**Task directions:** Within the records, find every line that includes the word "label" and copy it.

[Source texts of formatted documents]
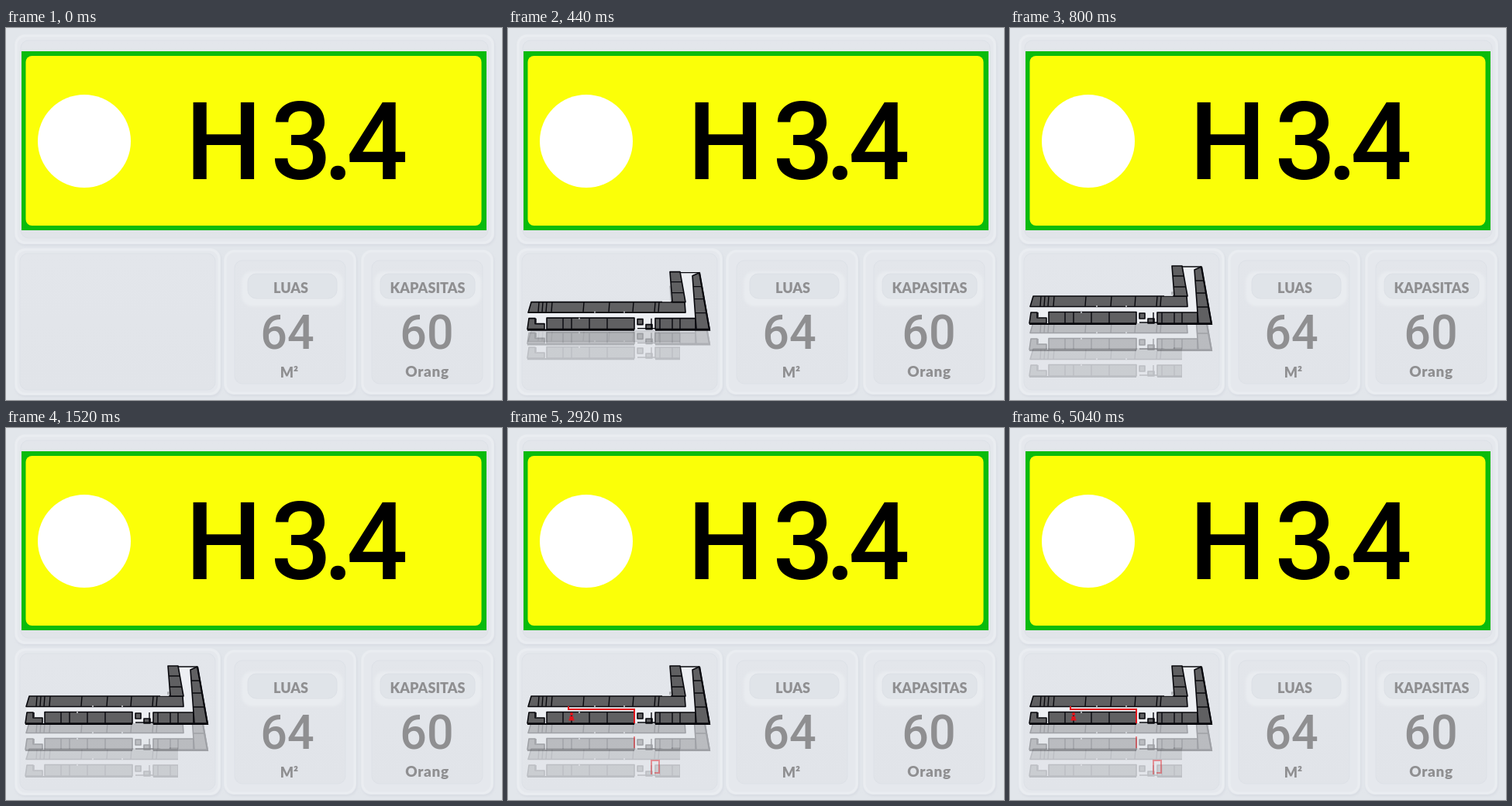
Animation, 640 px wide and 480 px high, one loop 5120 ms. Source, as an HTML page:

```html
<!DOCTYPE html>
<html lang="id">
<head>
<meta charset="utf-8">
<title>H 3.4</title>
<style>
html, body { margin: 0; width: 100%; height: 100%; overflow: hidden; background: #e2e6eb; }
svg { display: block; width: 640px; height: 480px; }
text { text-anchor: middle; fill: #8f8f91; }
.label { font: 900 18px Lato, sans-serif; }
.unit { font-size: 19px; letter-spacing: .6px; }
.value { font: 500 61px Roboto, sans-serif; }
.room { font: 500 139px Roboto, sans-serif; fill: #000; }
.route { fill: none; stroke: #e3151c; stroke-width: 2; stroke-dasharray: 1 2; }
</style>
</head>
<body>
<svg viewBox="0 0 640 480">
  <defs>
    <linearGradient id="face" x2="0" y2="1">
      <stop offset="0" stop-color="#e3e6eb"/>
      <stop offset="1" stop-color="#e1e4e9"/>
    </linearGradient>
    <filter id="soft" x="-10%" y="-10%" width="120%" height="120%"><feGaussianBlur stdDeviation="1.5"/></filter>
    <clipPath id="short"><path d="M18 344H222V390H18Z"/></clipPath>
    <g id="plan"></g>
  </defs>
  <rect width="640" height="480" fill="#e2e6eb"/>
  <g id="cards"></g>

  <rect x="20" y="30" width="600" height="231" fill="#0abb0c"/>
  <rect x="25.500" y="36" width="588" height="219" rx="8" fill="#fbff08"/>
  <circle cx="101" cy="146" r="60" fill="#fff"/>
  <text class="room" x="281 333 381 429 479" y="195">H 3.4</text>

  <text class="label" x="367.5" y="341.500">LUAS</text>
  <text class="value" x="363" y="414">64</text>
  <text class="label" x="365.500" y="451">M²</text>
  <text class="label" x="544" y="341.500">KAPASITAS</text>
  <text class="value" x="543" y="414">60</text>
  <text class="label unit" x="543.500" y="450">Orang</text>

  <g id="building">
    <g id="low">
      <g opacity=".17" clip-path="url(#short)"><use href="#plan"/></g>
      <path class="route" opacity=".42" pathLength="1" d="M185 379V361H195V377H189"/>
    </g>
    <g id="mid">
      <use id="ghost" href="#plan"/>
      <path class="route" opacity=".5" pathLength="1" d="M163 379V364"/>
    </g>
    <g id="top">
      <use href="#plan"/>
      <path class="route" pathLength="1" d="M163 381V363H78V359"/>
      <g id="pin" fill="#e3151c">
        <circle cx="82" cy="369" r="2"/>
        <path d="M79.500 372H84.500V376H79.500ZM78.500 375.500H85.500V377.500H78.500Z"/>
      </g>
    </g>
  </g>
</svg>
<script>
const $ = id => document.getElementById(id);
const clamp = v => Math.max(0, Math.min(1, v));
const span = (t, a, b) => clamp((t - a) / (b - a));

const box = (x, y, w, h, r, attrs) =>
  `<rect x="${x}" y="${y}" width="${w}" height="${h}" rx="${r}" ${attrs}/>`;

// Raised panel: soft shade, light rim, flat face
function card(x, y, w, h, rim) {
  return box(x + 1, y + 2, w, h, 13, 'fill="#d8dce3" filter="url(#soft)"') +
    box(x, y, w, h, 13, 'fill="#e5e8ed"') +
    box(x + 2, y + 2, w - 4, h - 4, 12, 'fill="none" stroke="#eaedf1" stroke-width="3"') +
    box(x + rim, y + rim, w - 2 * rim, h - 2 * rim, 10, 'fill="url(#face)" stroke="#dde1e7"');
}

function pill(x, w) {
  return box(x, 314, w, 45, 14, 'fill="#e9ecf0" filter="url(#soft)"') +
    box(x + 8, 317, w - 16, 32, 11, 'fill="#e0e4e9" stroke="#dce0e6"');
}

$('cards').innerHTML = card(11, 8, 619, 271, 8) + card(11, 284, 266, 190, 7) +
  card(281, 286, 171, 187, 14) + card(458, 286, 171, 187, 14) +
  pill(304, 131) + pill(475, 138);

// Floor plan: white corridor, two bands of rooms and a wing
const walls = (xs, y1, y2, lean) =>
  xs.map(x => `M${x} ${y1}L${x - lean} ${y2}`).join('');

$('plan').innerHTML = `
  <path fill="#edeff3" d="M29 346H211L209 307H246L260 381H25L26 362Z"/>
  <g fill="#606062" stroke="#08080d" stroke-width="1.600" stroke-linejoin="round">
    <path d="M30 346H228L229 359.500H26Z"/>
    <path d="M50 366.500H163V381H50ZM190 367H242V381H190Z"/>
    <path d="M27 367H35V374H47V381H25Z"/>
    <path d="M209 307H222L229 346H212Z"/>
    <path d="M238 312L247 308L260 381H243Z"/>
    <path d="M167 368H174V375H167ZM178 375H186V381H178Z"/>
  </g>
  <g fill="none" stroke="#08080d" stroke-width="1.400">
    <path d="${walls([40, 45, 50, 57, 98, 131, 162, 190, 195], 346, 359, 1)}"/>
    <path d="${walls([71, 82, 105, 128, 185, 196, 212, 222], 367, 381, 0)}"/>
    <path d="M210 320H225M211 334H227M239 326H249M240 342H252M242 360H256M222 308H247M167 380H190M36 367V373"/>
    <path stroke-width="2.200" d="M25 382H163M190 382H260L247 308"/>
  </g>
  <path fill="none" stroke="#edeff3" stroke-width="1.300" d="M112 360V358M150 360V358M199 345H210M92 366V368M228 322V328M238 348V353"/>`;

const routes = ['low', 'mid', 'top'].map(id => $(id).querySelector('.route'));
const times = [[1720, 1860], [1860, 1960], [1960, 2200]];
const LOOP = 5120, STEP = 40;

function draw(ms) {
  const t = Math.floor((ms % LOOP) / STEP) * STEP;
  const p = span(t, 0, 800);
  const lift = (id, y) => $(id).setAttribute('transform', `translate(0 ${y})`);
  lift('top', 17 - 17 * p);
  lift('mid', 17 + 17 * p);
  lift('low', 17 + 51 * p);
  $('ghost').setAttribute('opacity', 0.16 + 0.14 * p);
  $('building').setAttribute('opacity', span(t, 0, 200));

  routes.forEach((r, i) => {
    const k = span(t, ...times[i]);
    r.setAttribute('stroke-dashoffset', 1 - k);
    r.setAttribute('visibility', k > 0 ? 'visible' : 'hidden');
  });
  routes[2].setAttribute('opacity', 0.75 + 0.25 * span(t, 2200, 2500));
  $('pin').setAttribute('opacity', span(t, 2280, 2800));
}

const start = performance.now();
function tick() {
  draw(performance.now() - start);
  requestAnimationFrame(tick);
}
draw(0);
requestAnimationFrame(tick);
</script>
</body>
</html>
```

**Solution for this task:**
.label { font: 900 18px Lato, sans-serif; }
  <text class="label" x="367.5" y="341.500">LUAS</text>
  <text class="label" x="365.500" y="451">M²</text>
  <text class="label" x="544" y="341.500">KAPASITAS</text>
  <text class="label unit" x="543.500" y="450">Orang</text>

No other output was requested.